Celebrities and environmentalist jetting off to exotic locations to talk about climate change, renewable energy, and organic food may make you feel like the modern world is killing the planet but a huge collaborative study reveals that early humans across the entire globe were ruining their environments as far back as 10,000 years ago.

Farther back, 12,000 years ago, humans were mainly foraging, meaning they didn't interact with their environments as farmers do. By 3,000 years ago, farmers were feeding nations and causing free trade in many parts of the globe.

Humans in these time periods began clearing out forests to plant food and domesticating plants and animals to make them dependent on human interaction. Early herders also changed their surroundings through land clearance and selective breeding. While these changes were at varying paces, the examples are now known to be widespread and can provide insight on how we came to degrade our relationship with the Earth and its natural resources.
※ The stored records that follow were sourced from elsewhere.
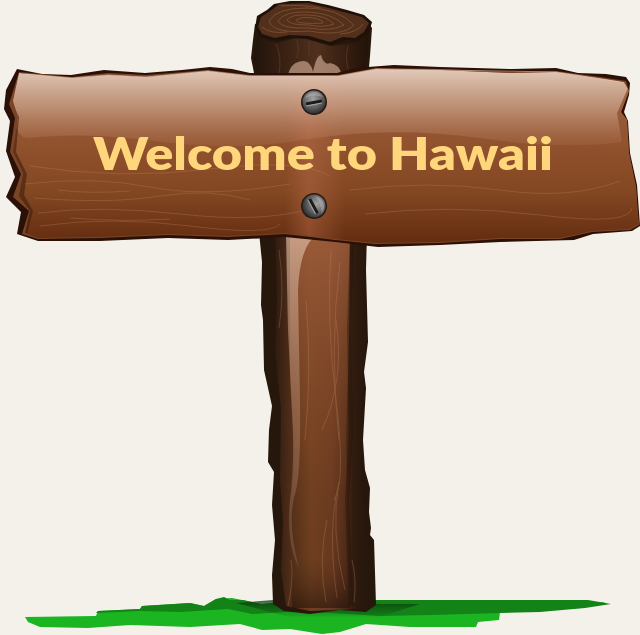
<!DOCTYPE html>
<html lang="en">
<head>
<meta charset="utf-8">
<title>Welcome to Hawaii</title>
<style>
:root {
  --paper: #f4f1ea;
  --bark: #26170c;
  --edge: #2a1006;
  --rim: #7a4426;
  --grain: #c08a62;
  --lettering: #ffd67c;
  --grass: #1cb522;
  --grass-dark: #138217;
}
html, body { margin: 0; height: 100%; overflow: hidden; background: var(--paper); }
.sign { display: block; width: 640px; height: 635px; background: var(--paper); }
.bark { fill: var(--bark); }
.edge { fill: var(--edge); }
.rim { fill: var(--rim); }
.grass { fill: var(--grass); }
.grass-dark { fill: var(--grass-dark); }
.grain { fill: none; stroke: var(--grain); stroke-width: 1; opacity: .3; }
.rings { fill: none; stroke: #8a5636; stroke-width: 1; opacity: .75; }
.lettering { fill: var(--lettering); font: 900 46px Lato, "Open Sans", sans-serif; }
</style>
</head>
<body>
<svg class="sign" viewBox="0 0 640 635" role="img" aria-label="Wooden signpost reading Welcome to Hawaii">
  <defs>
    <linearGradient id="post-wood" x1="274" x2="366" y1="0" y2="0" gradientUnits="userSpaceOnUse">
      <stop offset="0" stop-color="#2c1a0e"/>
      <stop offset=".15" stop-color="#4a2a17"/>
      <stop offset=".4" stop-color="#70401f"/>
      <stop offset=".62" stop-color="#6a3a20"/>
      <stop offset=".78" stop-color="#4d2a17"/>
      <stop offset=".86" stop-color="#301b0f"/>
      <stop offset="1" stop-color="#26170c"/>
    </linearGradient>
    <linearGradient id="post-warmth" x1="0" x2="0" y1="236" y2="612" gradientUnits="userSpaceOnUse">
      <stop offset="0" stop-color="#a86441" stop-opacity=".75"/>
      <stop offset=".55" stop-color="#8a4c2a" stop-opacity=".3"/>
      <stop offset=".85" stop-color="#5a301a" stop-opacity=".1"/>
      <stop offset="1" stop-color="#1a0e06" stop-opacity=".6"/>
    </linearGradient>
    <linearGradient id="post-shine" x1="0" x2="0" y1="236" y2="570" gradientUnits="userSpaceOnUse">
      <stop offset="0" stop-color="#e0c0aa" stop-opacity=".65"/>
      <stop offset=".5" stop-color="#c49a80" stop-opacity=".4"/>
      <stop offset="1" stop-color="#b08468" stop-opacity=".25"/>
    </linearGradient>
    <linearGradient id="stump-side" x1="252" x2="371" y1="0" y2="0" gradientUnits="userSpaceOnUse">
      <stop offset="0" stop-color="#1f1209"/>
      <stop offset=".25" stop-color="#372012"/>
      <stop offset=".55" stop-color="#50301d"/>
      <stop offset=".8" stop-color="#341d10"/>
      <stop offset="1" stop-color="#1f1209"/>
    </linearGradient>
    <linearGradient id="board-wood" x1="0" x2="0" y1="70" y2="244" gradientUnits="userSpaceOnUse">
      <stop offset="0" stop-color="#a06a4a"/>
      <stop offset=".4" stop-color="#92532f"/>
      <stop offset=".7" stop-color="#834722"/>
      <stop offset="1" stop-color="#632c10"/>
    </linearGradient>
    <linearGradient id="board-shine" x1="0" x2="0" y1="70" y2="150" gradientUnits="userSpaceOnUse">
      <stop offset="0" stop-color="#f0dfd3" stop-opacity=".8"/>
      <stop offset=".5" stop-color="#dcb8a2" stop-opacity=".5"/>
      <stop offset="1" stop-color="#b98060" stop-opacity=".12"/>
    </linearGradient>
    <linearGradient id="board-glow" x1="285" x2="345" y1="0" y2="0" gradientUnits="userSpaceOnUse">
      <stop offset="0" stop-color="#b86a48" stop-opacity="0"/>
      <stop offset=".4" stop-color="#b86a48" stop-opacity=".45"/>
      <stop offset="1" stop-color="#b86a48" stop-opacity="0"/>
    </linearGradient>
    <radialGradient id="steel" cx=".45" cy=".35" r=".65">
      <stop offset="0" stop-color="#a3a3a3"/>
      <stop offset=".55" stop-color="#686868"/>
      <stop offset="1" stop-color="#303030"/>
    </radialGradient>
    <linearGradient id="grass-shade" x1="0" x2="0" y1="598" y2="618" gradientUnits="userSpaceOnUse">
      <stop offset="0" stop-color="#0a3a0c" stop-opacity=".9"/>
      <stop offset="1" stop-color="#0a3a0c" stop-opacity="0"/>
    </linearGradient>
    <g id="screw">
      <circle r="13" fill="#241a15"/>
      <circle r="11.5" fill="url(#steel)"/>
      <path d="M-9-4Q-6-10 0-10T9-5Q0-8-9-4Z" fill="#d0d0d0" opacity=".35"/>
      <path d="M-8 2L8-1" stroke="#1b1b1b" stroke-width="3"/>
      <path d="M-8 4L8 1" stroke="#a5a5a5" stroke-width="1"/>
    </g>
    <clipPath id="board-clip">
      <path d="M19 73L72 78 108 75 146 77 208 71 250 76 338 76 376 69 440 70 512 73 556 72 600 78 624 82 629 91 621 112 627 120 629 153 636 187 638 224 630 229 592 231 560 238 500 238 440 242 375 243 335 239 285 233 228 236 168 234 100 237 38 238 25 233 30 211 19 196 23 173 13 152 18 117 13 101Z"/>
    </clipPath>
  </defs>

  <g id="ground">
    <path class="grass" d="M25 617L96 616 98 611 140 609 142 606 190 603 204 606 216 599 232 598 262 604 300 600 500 602 560 603 606 602 580 608 500 612 499 620 478 622 476 627 410 627 366 624 340 632 322 634 290 629 262 630 240 624 190 627 130 625 88 628 40 627 28 622Z"/>
    <path class="grass-dark" d="M96 613L98 611 140 609 142 606 190 603 204 606 216 599 224 597 230 600 243 600 262 604 300 600 588 600 611 604 585 608 540 612 500 613 430 615 380 616 300 611 252 614 228 609 180 612 140 611Z"/>
    <path d="M236 603L300 598 380 604 420 604 376 618 292 618Z" fill="url(#grass-shade)"/>
  </g>

  <g id="post">
    <path class="bark" d="M259 232H367L366 270 368 342 364 372 366 388 363 440 365 470 370 488 369 512 371 528 370 535 374 540 376 605 366 612 340 610 310 614 284 611 273 604 272 575 275 540 272 505 274 472 268 462 269 430 272 406 264 370 263 320 261 305 262 262Z"/>
    <path d="M275 234H366L364 290 365 345 361 400 360 470 365 520 366 545 372 560 374 600 362 609 310 611 286 606 281 570 283 520 280 480 281 410 275 350 277 300Z" fill="url(#post-wood)"/>
    <path d="M290 234H350L349 340 346 440 348 560 350 608H292L290 540 294 460 290 380Z" fill="url(#post-warmth)"/>
    <path d="M286 234H318Q300 244 298 290L300 400Q301 470 296 490 286 520 299 568 286 544 290 500 294 470 293 430L288 330Z" fill="url(#post-shine)"/>
    <path d="M352 236L349 330 351 430 347 500 351 606" fill="none" stroke="#1d1007" stroke-width="4" opacity=".35"/>
    <g class="grain">
      <path d="M331 250Q326 320 336 400T334 500"/>
      <path d="M340 262Q329 350 339 440"/>
      <path d="M322 430Q345 380 336 320"/>
      <path d="M345 590Q330 530 339 482 327 530 337 598"/>
      <path d="M326 602Q318 560 327 520"/>
      <path d="M279 250Q285 290 279 328"/>
      <path d="M306 300Q312 370 305 440"/>
      <path d="M288 606Q294 580 291 560"/>
      <path d="M352 560Q357 580 354 602"/>
    </g>
  </g>

  <g id="stump">
    <path class="bark" d="M255 24L253 40 251 58 255 78H368L370 56 372 28 365 18 340 40Z"/>
    <path d="M257 38L276 43 300 37 330 46 357 43 369 28 367 56 364 78H259L254 58Z" fill="url(#stump-side)"/>
    <path d="M288 75Q291 61 304 61 311 62 313 72 316 56 321 55 324 66 330 63 339 64 342 75Z" fill="#d0ab94" opacity=".65"/>
    <path d="M257 16L267 10 274 4 290 1 309 1 328 5 347 10 364 15 372 22 369 32 358 41 345 40 331 45 309 39 291 38 276 41 260 37 255 28Z" fill="#1f1108"/>
    <path d="M261 17L273 9 279 4 308 3 329 8 362 17 369 23 364 32 355 38 343 37 330 42 309 36 289 35 275 38 262 34 258 27Z" fill="#53301b"/>
    <g class="rings">
      <path d="M269 21Q276 8 307 8T354 25Q343 37 309 31 273 34 269 21Z"/>
      <path d="M278 21Q284 11 308 12T344 25Q331 32 309 28 281 29 278 21Z"/>
      <path d="M287 20Q291 14 309 15T334 24Q323 28 309 25 289 25 287 20Z"/>
      <path d="M296 20Q302 16 313 18T323 23Q312 24 304 23 297 23 296 20Z"/>
      <path d="M262 27Q270 34 287 32M340 34Q357 33 363 24M281 6Q298 4 320 8"/>
    </g>
    <path d="M276 44Q282 56 279 74M348 46Q344 60 350 74M309 41V56M297 40Q300 50 297 58" fill="none" stroke="#6b4027" opacity=".6"/>
  </g>

  <g id="board">
    <path class="edge" d="M17 69L42 74 71 75 104 70 145 73 182 70 210 67 232 69 250 73 337 73 355 68 394 65 440 67 512 69 556 68 578 73 606 74 626 77 630 83 629 95 624 112 628 121 630 153 637 185 640 226 632 231 593 234 574 240 500 242 440 245 378 247 335 242 285 237 228 240 168 238 100 241 38 241 17 234 21 212 6 197 15 177 6 151 10 121 4 109 6 90Z"/>
    <path class="rim" d="M19 72L72 77 108 73 146 75 208 70 250 75 338 75 376 68 440 69 512 72 556 71 600 77 626 81 629 91 621 112 627 120 629 153 636 187 639 225 630 230 592 232 560 239 500 239 440 243 375 244 335 240 285 234 228 237 168 235 100 238 38 239 22 234 29 211 13 197 21 174 10 152 15 118 9 104Z"/>
    <g clip-path="url(#board-clip)">
      <rect x="4" y="66" width="636" height="182" fill="url(#board-wood)"/>
      <rect x="285" y="70" width="60" height="176" fill="url(#board-glow)"/>
      <g class="grain">
        <path d="M30 166Q120 180 210 169T330 176"/>
        <path d="M24 184Q95 176 150 187T290 184"/>
        <path d="M34 198Q110 204 160 196T250 200"/>
        <path d="M38 213Q100 205 180 214T310 209"/>
        <path d="M40 226Q110 216 190 226T280 224"/>
        <path d="M58 190Q90 194 130 191"/>
        <path d="M70 218Q120 222 170 219"/>
        <path d="M350 190Q430 180 500 190T620 181"/>
        <path d="M365 214Q450 204 540 215T632 208"/>
      </g>
      <path d="M19 73L72 78 108 75 146 77 208 71 250 76 338 76 376 69 440 70 512 73 556 72 624 82 628 88 617 113 622 142Q560 150 480 138 390 126 310 139 240 151 170 143 90 131 28 138 17 137 15 122L12 101Z" fill="url(#board-shine)"/>
      <path d="M4 66H19L11 100 19 117 16 152 27 174 24 195 33 211 26 238H4Z" fill="#3b1a0b" opacity=".55"/>
    </g>
    <path d="M25 74L72 78 108 75 146 77 208 71 250 76 338 76 376 69 440 70 556 72 620 82" fill="none" stroke="#e3c3af" opacity=".6"/>
    <use href="#screw" x="314" y="102"/>
    <use href="#screw" transform="translate(314 206) rotate(72)"/>
    <text class="lettering" x="93" y="170" textLength="460" lengthAdjust="spacingAndGlyphs">Welcome to Hawaii</text>
  </g>
</svg>
</body>
</html>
The myth of "leave no trace" in ancient cultures

The study, led by Lucas Stephens of the University of Pennsylvania, is a part of a larger project called ArchaeoGLOBE, where online surveys are used to gather information from regional experts on how land use has changed over time in 146 different areas around the world. Land use can be anything from hunting and gathering to farming to grazing animals.

And as it turns out, many of the ways ancient people used the land weren't as "leave-no-trace" as many have imagined.

A panoramic view of the Byan Zhurek valley and setting near Tasbas. Credit: Michael Frachetti/Washington University in St. Louis (2011)

"Through this crowdsourced data, we can see that there was global environmental impact by land use at least 3,000 years ago," says Gary Feinman, MacArthur Curator of Anthropology at the Field Museum and one of the study's 250 authors. "And that means that the idea of seeing human impact on the environment as a newer phenomenon is too focused on the recent past."

The results, however, are more optimistic than they seem. Now that researchers know the beginnings of environmental impact, they can use this data to study what solutions ancient civilizations used to mitigate the negative effects of deforestation, water scarcity, and more.